WHAT THIS TASK INVOLVES
Retype the records word for word. Skip every image.

RECORDS SHOWN
***

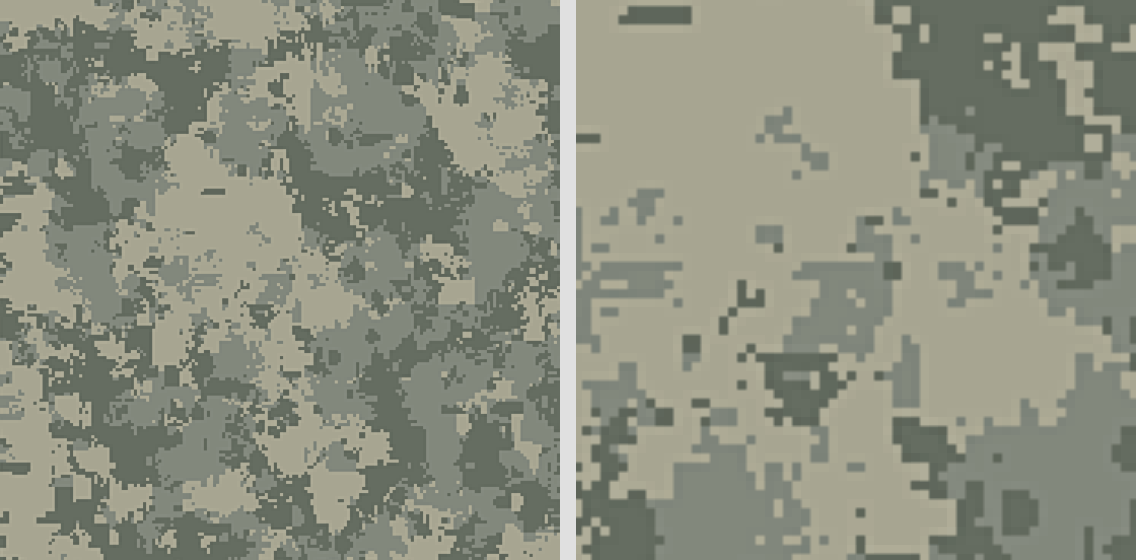
Left: the whole. Right: its middle third, enlarged.
Reproduce this pattern procedurally as a Shadertoy shader.

```glsl
// Digital camouflage: a fine square grid in three muted tones.
// Each cell picks its tone from thresholded value noise whose domain is
// shifted in short streaks; cell edges are filtered and lightly sharpened.

const vec3 DARK_GREEN = vec3(0.398, 0.427, 0.380);
const vec3 GREY_GREEN = vec3(0.510, 0.532, 0.488);
const vec3 TAN        = vec3(0.655, 0.648, 0.570);

const float CELLS        = 184.0;  // grid cells per canvas height
const float PATCH_SIZE   = 16.0;   // largest patches, in cells
const float ACCENT_SIZE  = 6.0;    // inset spots, in cells
const float ACCENT_LEVEL = 0.82;
const float TAN_LEVEL    = 0.077;
const float GREY_LEVEL   = 0.010;
const float STREAK_SHIFT = 4.5;    // raggedness of outlines, in cells
const float EDGE_WIDTH   = 0.36;   // softness of cell edges, in cells
const float SHARPEN      = 0.35;
const float HALO_LIMIT   = 0.035;

float hash(vec2 p, float seed) {
    uvec3 v = uvec3(ivec3(vec3(p, seed)) + 4096);
    v = v * 1664525u + 1013904223u;
    v.x += v.y * v.z; v.y += v.z * v.x; v.z += v.x * v.y;
    v ^= v >> 16u;
    v.x += v.y * v.z; v.y += v.z * v.x; v.z += v.x * v.y;
    return float(v.x >> 8u) / 16777216.0;
}

float valueNoise(vec2 p, float seed) {
    p += seed * vec2(0.37, 0.71);
    vec2 i = floor(p), f = fract(p);
    f = f * f * (3.0 - 2.0 * f);
    float low  = mix(hash(i, seed), hash(i + vec2(1, 0), seed), f.x);
    float high = mix(hash(i + vec2(0, 1), seed), hash(i + vec2(1, 1), seed), f.x);
    return mix(low, high, f.y);
}

// Signed patch field; roughness scales its two finest layers
float patchField(vec2 p, float roughness, float seed) {
    float broad = 0.44 * (valueNoise(p / PATCH_SIZE, seed) - 0.5)
                + 0.27 * (valueNoise(p / (0.47 * PATCH_SIZE), seed + 1.0) - 0.5);
    float fine  = 0.17 * (valueNoise(p / (0.25 * PATCH_SIZE), seed + 2.0) - 0.5)
                + 0.12 * (valueNoise(p / (0.125 * PATCH_SIZE), seed + 3.0) - 0.5);
    return broad + roughness * fine;
}

// Shift cells in short horizontal or vertical runs
vec2 streakWarp(vec2 cell) {
    bool flat_run = hash(floor(cell / 9.0), 31.0) < 0.5;
    vec2 run = floor(cell / (flat_run ? vec2(4, 2) : vec2(2, 4)));
    vec2 shift = vec2(hash(run, 32.0), hash(run, 33.0)) - 0.5;
    return cell + floor(shift * STREAK_SHIFT + 0.5);
}

vec3 cellColor(vec2 cell) {
    // Inset spots of a random tone
    vec2 spot = cell / ACCENT_SIZE;
    if (valueNoise(spot, 21.0) > ACCENT_LEVEL) {
        float pick = hash(floor(spot / 2.0), 22.0);
        return pick < 0.38 ? DARK_GREEN : pick < 0.76 ? GREY_GREEN : TAN;
    }
    // Tan lies over grey green, which lies over dark green
    vec2 p = streakWarp(cell);
    float roughness = mix(0.3, 1.8, valueNoise(cell / 20.0, 24.0));
    if (patchField(p, roughness, 1.0) > TAN_LEVEL) return TAN;
    return patchField(p, roughness, 11.0) > GREY_LEVEL ? GREY_GREEN : DARK_GREEN;
}

void mainImage(out vec4 fragColor, in vec2 fragCoord) {
    vec2 grid = fragCoord / iResolution.y * CELLS;
    vec2 cell = floor(grid);
    vec2 local = grid - cell - 0.5;
    float reach = 0.5 * clamp(CELLS / iResolution.y, EDGE_WIDTH, 1.0);

    // Box filter over the neighbouring cells
    vec3 color = vec3(0.0), average = vec3(0.0);
    for (int y = -1; y <= 1; y++) {
        for (int x = -1; x <= 1; x++) {
            vec2 offset = vec2(x, y);
            vec3 tone = cellColor(cell + offset);
            vec2 overlap = min(local + reach, offset + 0.5) - max(local - reach, offset - 0.5);
            vec2 cover = clamp(overlap / (2.0 * reach), 0.0, 1.0);
            color += tone * cover.x * cover.y;
            average += tone / 9.0;
        }
    }

    // Slight halo along the borders of tones
    color += clamp(SHARPEN * (color - average), -HALO_LIMIT, HALO_LIMIT);
    fragColor = vec4(color, 1.0);
}
```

***

RESULT OF THE TASK
Left: the whole. Right: its middle third, enlarged.
Reproduce this pattern procedurally as a Shadertoy shader.

```glsl
// Digital camouflage: a fine square grid in three muted tones.
// Each cell picks its tone from thresholded value noise whose domain is
// shifted in short streaks; cell edges are filtered and lightly sharpened.

const vec3 DARK_GREEN = vec3(0.398, 0.427, 0.380);
const vec3 GREY_GREEN = vec3(0.510, 0.532, 0.488);
const vec3 TAN        = vec3(0.655, 0.648, 0.570);

const float CELLS        = 184.0;  // grid cells per canvas height
const float PATCH_SIZE   = 16.0;   // largest patches, in cells
const float ACCENT_SIZE  = 6.0;    // inset spots, in cells
const float ACCENT_LEVEL = 0.82;
const float TAN_LEVEL    = 0.077;
const float GREY_LEVEL   = 0.010;
const float STREAK_SHIFT = 4.5;    // raggedness of outlines, in cells
const float EDGE_WIDTH   = 0.36;   // softness of cell edges, in cells
const float SHARPEN      = 0.35;
const float HALO_LIMIT   = 0.035;

float hash(vec2 p, float seed) {
    uvec3 v = uvec3(ivec3(vec3(p, seed)) + 4096);
    v = v * 1664525u + 1013904223u;
    v.x += v.y * v.z; v.y += v.z * v.x; v.z += v.x * v.y;
    v ^= v >> 16u;
    v.x += v.y * v.z; v.y += v.z * v.x; v.z += v.x * v.y;
    return float(v.x >> 8u) / 16777216.0;
}

float valueNoise(vec2 p, float seed) {
    p += seed * vec2(0.37, 0.71);
    vec2 i = floor(p), f = fract(p);
    f = f * f * (3.0 - 2.0 * f);
    float low  = mix(hash(i, seed), hash(i + vec2(1, 0), seed), f.x);
    float high = mix(hash(i + vec2(0, 1), seed), hash(i + vec2(1, 1), seed), f.x);
    return mix(low, high, f.y);
}

// Signed patch field; roughness scales its two finest layers
float patchField(vec2 p, float roughness, float seed) {
    float broad = 0.44 * (valueNoise(p / PATCH_SIZE, seed) - 0.5)
                + 0.27 * (valueNoise(p / (0.47 * PATCH_SIZE), seed + 1.0) - 0.5);
    float fine  = 0.17 * (valueNoise(p / (0.25 * PATCH_SIZE), seed + 2.0) - 0.5)
                + 0.12 * (valueNoise(p / (0.125 * PATCH_SIZE), seed + 3.0) - 0.5);
    return broad + roughness * fine;
}

// Shift cells in short horizontal or vertical runs
vec2 streakWarp(vec2 cell) {
    bool flat_run = hash(floor(cell / 9.0), 31.0) < 0.5;
    vec2 run = floor(cell / (flat_run ? vec2(4, 2) : vec2(2, 4)));
    vec2 shift = vec2(hash(run, 32.0), hash(run, 33.0)) - 0.5;
    return cell + floor(shift * STREAK_SHIFT + 0.5);
}

vec3 cellColor(vec2 cell) {
    // Inset spots of a random tone
    vec2 spot = cell / ACCENT_SIZE;
    if (valueNoise(spot, 21.0) > ACCENT_LEVEL) {
        float pick = hash(floor(spot / 2.0), 22.0);
        return pick < 0.38 ? DARK_GREEN : pick < 0.76 ? GREY_GREEN : TAN;
    }
    // Tan lies over grey green, which lies over dark green
    vec2 p = streakWarp(cell);
    float roughness = mix(0.3, 1.8, valueNoise(cell / 20.0, 24.0));
    if (patchField(p, roughness, 1.0) > TAN_LEVEL) return TAN;
    return patchField(p, roughness, 11.0) > GREY_LEVEL ? GREY_GREEN : DARK_GREEN;
}

void mainImage(out vec4 fragColor, in vec2 fragCoord) {
    vec2 grid = fragCoord / iResolution.y * CELLS;
    vec2 cell = floor(grid);
    vec2 local = grid - cell - 0.5;
    float reach = 0.5 * clamp(CELLS / iResolution.y, EDGE_WIDTH, 1.0);

    // Box filter over the neighbouring cells
    vec3 color = vec3(0.0), average = vec3(0.0);
    for (int y = -1; y <= 1; y++) {
        for (int x = -1; x <= 1; x++) {
            vec2 offset = vec2(x, y);
            vec3 tone = cellColor(cell + offset);
            vec2 overlap = min(local + reach, offset + 0.5) - max(local - reach, offset - 0.5);
            vec2 cover = clamp(overlap / (2.0 * reach), 0.0, 1.0);
            color += tone * cover.x * cover.y;
            average += tone / 9.0;
        }
    }

    // Slight halo along the borders of tones
    color += clamp(SHARPEN * (color - average), -HALO_LIMIT, HALO_LIMIT);
    fragColor = vec4(color, 1.0);
}
```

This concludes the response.